I'm 20 years old, have been a farm kid and I have 3 years of professional wrench cranking experience. I also have a friend with a simmilar story who is down to make this happen.
Just been given the oppritunity to leave my home of california and move to Tulsa Oklahoma and start up a diesel repair shop. I love the idea but I dont have the slightest idea where to begin. It's not like I can just show up and open the doors. Thought I'd start here and ask if anyone has any advice or knows of any complications I may run into and how to get over those complications. I havent made the decision yet, but its definitley something i want to look into. Thank you for any advise.
- JohnLv 76 months ago
You'll need diesel tools in a more serious way than you probably have now. You'll need all the electronic diagnostics, you'll need lifts and winches and you'll need 10,000 square feet of shop. Giant air compressor, office. $500,000+ and then you'll need operating expenses. You can add a parts department to that, too, even if it's small to start.
- JudyLv 76 months ago
You start by writing a business plan, with everything you have to have and do to start and operate your business.
- StooLv 76 months ago
You start by getting educated beyond "professional wrench cranking". You can tinker with basic small engines OK, but even those are increasingly more sophisticated - car and truck engines are fully integrated mechantronic systems. You can't throw a wrench at it and make it work again - you have to know basics of electronics and programming, since most modern engines are computer controlled, and engine manufacturers are increasingly black-boxing it so you can't just tinker and hack - they want only certified mechanics to touch their engines since screwing with the code wrong can ruin the whole system.
As for opening a shop, don't - apprentice at one first. Then you can learn on the job from people who have done this for years, and learn all the basics of running a business that way.
Starting up at 20 with no formal experience or credentials is really not going to work - assuming you have money (and you'll need a lot of that as well) you'll just end up wasting it offering a service that you don't understand and few will actually want.
Look into community/trade colleges that offer mechanic training - and/or consider mechanical or electrical engineering to get a deeper understanding of how modern engines work.
- GregLv 76 months ago
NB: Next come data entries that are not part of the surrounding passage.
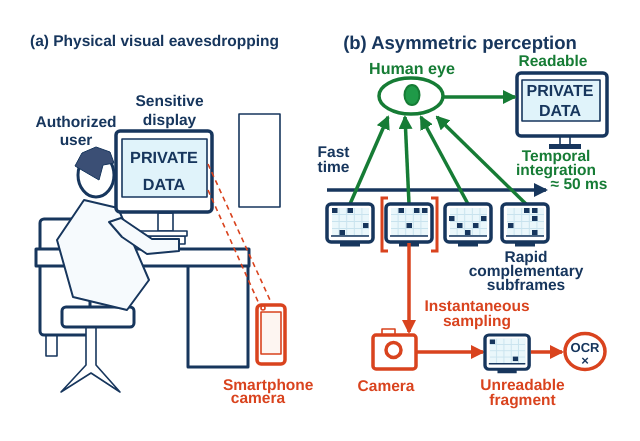
<!DOCTYPE html>
<html lang="en">
<head>
<meta charset="utf-8">
<title>Visual eavesdropping and asymmetric perception</title>
<style>
:root { --navy: #17365d; --green: #167c35; --pupil: #1f9a48; --orange: #d9431e; --screen: #e0f3fa; --cell: #eaf7fb; --grid: #c9e3ee; --shirt: #f6fafd; --hair: #3b4f75; --glow: #fdf5f1; --paper: #fff; }
* { box-sizing: border-box; }
html, body { margin: 0; overflow: hidden; background: var(--paper); }
.figure { position: relative; width: 640px; height: 441px; margin: 0; overflow: hidden; background: var(--paper); font: bold 15.5px/16px "Liberation Sans", Arial, sans-serif; color: var(--navy); text-rendering: geometricPrecision; }
.drawing { position: absolute; inset: 0; width: 640px; height: 441px; fill: var(--paper); stroke: var(--navy); stroke-width: 3.5; stroke-linejoin: round; }
.title, .label { position: absolute; left: var(--x); top: var(--y); margin: 0; white-space: nowrap; text-align: center; transform: translateX(-50%); font-size: 15.5px; font-weight: bold; }
.label span { display: block; }
.title-large { font-size: 18.5px; line-height: 20px; }
.eye-label { font-size: 16.1px; }
.green { color: var(--green); }
.orange { color: var(--orange); }
.dense { line-height: 14px; }
.pair { line-height: 15px; }
.user { line-height: 18px; }
.sensitive { line-height: 19px; }
.secret { font-size: 16.2px; line-height: 27px; }
.secret-small { font-size: 16px; line-height: 20px; }
.phone-label { width: 70px; line-height: 13px; transform: none; }
.ocr { font-size: 13px; line-height: 13px; }
.thin { stroke-width: 1.6; }
.body { stroke-width: 2; }
.medium { stroke-width: 3; }
.glass { fill: var(--screen); stroke-width: 1.6; }
.solid { fill: var(--navy); stroke: none; }
.solid-green { fill: var(--green); stroke: none; }
.solid-orange { fill: var(--orange); stroke: none; }
.shirt { fill: var(--shirt); }
.hair { fill: var(--hair); stroke-width: 1; }
.pupil { fill: var(--pupil); stroke-width: 2; }
.glow { fill: var(--glow); }
.cell { fill: var(--cell); stroke: none; }
.grid { fill: var(--grid); stroke: none; }
.line { fill: none; }
.stroke-green { stroke: var(--green); }
.stroke-orange { stroke: var(--orange); }
.sight { fill: none; stroke: var(--orange); stroke-width: 1.6; stroke-dasharray: 5 4; }
.to-navy { marker-end: url(#tip-navy); }
.to-green path { marker-end: url(#tip-green); }
.to-orange path { marker-end: url(#tip-orange); }
</style>
</head>
<body>
<main class="figure">
  <svg class="drawing" viewBox="0 0 640 441" aria-hidden="true">
    <defs>
      <marker id="tip-navy" markerUnits="userSpaceOnUse" markerWidth="14" markerHeight="14" refX="12" refY="7" orient="auto"><polygon class="solid" points="0,0 14,7 0,14"/></marker>
      <marker id="tip-green" markerUnits="userSpaceOnUse" markerWidth="14" markerHeight="14" refX="12" refY="7" orient="auto"><polygon class="solid-green" points="0,0 14,7 0,14"/></marker>
      <marker id="tip-orange" markerUnits="userSpaceOnUse" markerWidth="14" markerHeight="14" refX="12" refY="7" orient="auto"><polygon class="solid-orange" points="0,0 14,7 0,14"/></marker>
      <pattern id="pixels" x="5" y="4" width="7.6" height="7" patternUnits="userSpaceOnUse">
        <rect class="grid" width="7.6" height="7"/>
        <rect class="cell" width="6.6" height="6"/>
      </pattern>
      <g id="frame">
        <rect width="46" height="38" rx="4"/>
        <rect x="5" y="4" width="37" height="28" fill="url(#pixels)" stroke="none"/>
        <path class="thin" d="M4 32H42"/>
        <rect class="solid" x="13" y="38" width="20" height="4.5"/>
      </g>
      <rect id="dot" class="solid" width="5.5" height="5"/>
    </defs>

    <g id="workplace">
      <rect class="thin" x="239" y="114" width="41" height="93"/>
      <rect class="thin" x="46" y="335" width="11" height="21"/>
      <rect class="medium" x="40" y="219" width="50" height="116" rx="4"/>
      <rect class="medium" x="188" y="264" width="60" height="103"/>
      <rect class="medium" x="36" y="249" width="213" height="17"/>
      <path class="thin" d="M86 327V365L61 392L91 373L120 392L96 365V327Z"/>
      <rect class="medium" x="62" y="307" width="72" height="20" rx="4"/>
      <rect class="thin" x="158" y="213" width="15" height="18"/>
      <rect class="thin" x="150" y="236" width="35" height="8"/>
      <rect class="thin" x="141" y="231" width="46" height="5"/>
    </g>

    <g id="authorized-user" class="body">
      <polygon class="shirt" points="84,200 118,208 149,280 127,310 73,297 57,240"/>
      <polygon class="shirt" points="109,222 121,218 152,239 179,239 179,251 147,254 122,237"/>
      <ellipse class="medium" cx="96" cy="175" rx="18" ry="22"/>
      <polygon class="hair" points="75,166 82,153 96,147 110,152 114,163 103,165 99,180"/>
    </g>

    <g id="sensitive-display">
      <rect x="116" y="131" width="96" height="81" rx="4"/>
      <rect class="glass" x="122" y="139" width="85" height="58"/>
    </g>

    <g id="smartphone" class="stroke-orange">
      <rect x="257" y="305" width="28" height="59" rx="4"/>
      <rect class="thin glow" x="261" y="312" width="20" height="42"/>
      <circle class="thin" cx="263" cy="308" r="2"/>
      <path class="sight" d="M208 164L270 300M208 190L260 306"/>
    </g>

    <g id="readable-display">
      <rect class="thin" x="560" y="136" width="10" height="9"/>
      <rect class="solid" x="549" y="144" width="32" height="5"/>
      <rect x="517" y="73" width="90" height="63" rx="4"/>
      <rect class="glass" x="522" y="80" width="78" height="41"/>
    </g>

    <path id="time-axis" class="line to-navy" d="M327 190H546"/>

    <g id="human-eye" class="stroke-green">
      <ellipse cx="411" cy="96" rx="32" ry="18"/>
      <ellipse class="pupil" cx="412" cy="95" rx="7.5" ry="10"/>
      <g class="line to-green">
        <path d="M443 97H515"/>
        <path d="M350 204L388 117"/>
        <path d="M409 204L405 117"/>
        <path d="M468 204L421 117"/>
        <path d="M526 204L437 117"/>
      </g>
    </g>

    <g id="subframes">
      <g transform="translate(327 204)">
        <use href="#frame"/><use href="#dot" x="5" y="4"/><use href="#dot" x="20.5" y="4"/><use href="#dot" x="36" y="19"/><use href="#dot" x="12.5" y="26"/>
      </g>
      <g transform="translate(386 204)">
        <use href="#frame"/><use href="#dot" x="12.5" y="4"/><use href="#dot" x="28" y="4"/><use href="#dot" x="36" y="4"/><use href="#dot" x="20.5" y="19"/>
      </g>
      <g transform="translate(445 204)">
        <use href="#frame"/><use href="#dot" x="4" y="12"/><use href="#dot" x="36" y="12"/><use href="#dot" x="12" y="19"/><use href="#dot" x="28" y="19"/><use href="#dot" x="20" y="26"/>
      </g>
      <g transform="translate(502 204)">
        <use href="#frame"/><use href="#dot" x="22" y="4"/><use href="#dot" x="30" y="4"/><use href="#dot" x="30" y="12"/><use href="#dot" x="6" y="19"/><use href="#dot" x="30" y="26"/>
      </g>
      <path class="line stroke-orange medium" stroke-linejoin="miter" d="M388 198H382V251H388M431 198H437V251H431"/>
    </g>

    <g id="sampling-path" class="stroke-orange">
      <rect class="thin" x="382" y="329" width="13" height="6"/>
      <rect x="373" y="335" width="43" height="34" rx="3"/>
      <circle cx="393.5" cy="350" r="7.5"/>
      <ellipse cx="585" cy="351.5" rx="20" ry="18"/>
      <g class="line to-orange">
        <path d="M409 243V332"/>
        <path d="M416 352H483"/>
        <path d="M531 352H562"/>
      </g>
    </g>
    <g id="fragment" transform="translate(485 335) scale(.96 .9)">
      <use href="#frame"/><use href="#dot" x="5" y="5"/><use href="#dot" x="29" y="24"/>
    </g>
  </svg>

  <h2 class="title" style="--x:154.5px;--y:34px">(a) Physical visual eavesdropping</h2>
  <p class="label sensitive" style="--x:169.5px;--y:92px"><span>Sensitive</span><span>display</span></p>
  <p class="label user" style="--x:76px;--y:114px"><span>Authorized</span><span>user</span></p>
  <p class="label secret" style="--x:164px;--y:145px"><span>PRIVATE</span><span>DATA</span></p>
  <p class="label phone-label orange" style="--x:223px;--y:379px"><span>Smartphone</span><span>camera</span></p>

  <h2 class="title title-large" style="--x:460px;--y:33px">(b) Asymmetric perception</h2>
  <p class="label eye-label green" style="--x:412px;--y:61px">Human eye</p>
  <p class="label green" style="--x:553px;--y:54px">Readable</p>
  <p class="label secret-small" style="--x:560px;--y:82px"><span>PRIVATE</span><span>DATA</span></p>
  <p class="label dense green" style="--x:556px;--y:150px"><span>Temporal</span><span>integration</span></p>
  <p class="label dense green" style="--x:579px;--y:178px">≈ 50 ms</p>
  <p class="label pair" style="--x:333.5px;--y:145px"><span>Fast</span><span>time</span></p>
  <p class="label dense" style="--x:526px;--y:251px"><span>Rapid</span><span>complementary</span><span>subframes</span></p>
  <p class="label pair orange" style="--x:477px;--y:299px"><span>Instantaneous</span><span>sampling</span></p>
  <p class="label orange" style="--x:386px;--y:379px">Camera</p>
  <p class="label pair orange" style="--x:522.5px;--y:378px"><span>Unreadable</span><span>fragment</span></p>
  <p class="label ocr" style="--x:585px;--y:341px"><span>OCR</span><span>×</span></p>
</main>
</body>
</html>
You put together a business plan. Google it. You have to determine, and put into the plan, many details including how much money it will take to start up, what licenses/permits will be required and how you will get them, what your market is, how well served your market is, how you will penetrate that market, what sort of building and equipment you will need, etc, etc, etc.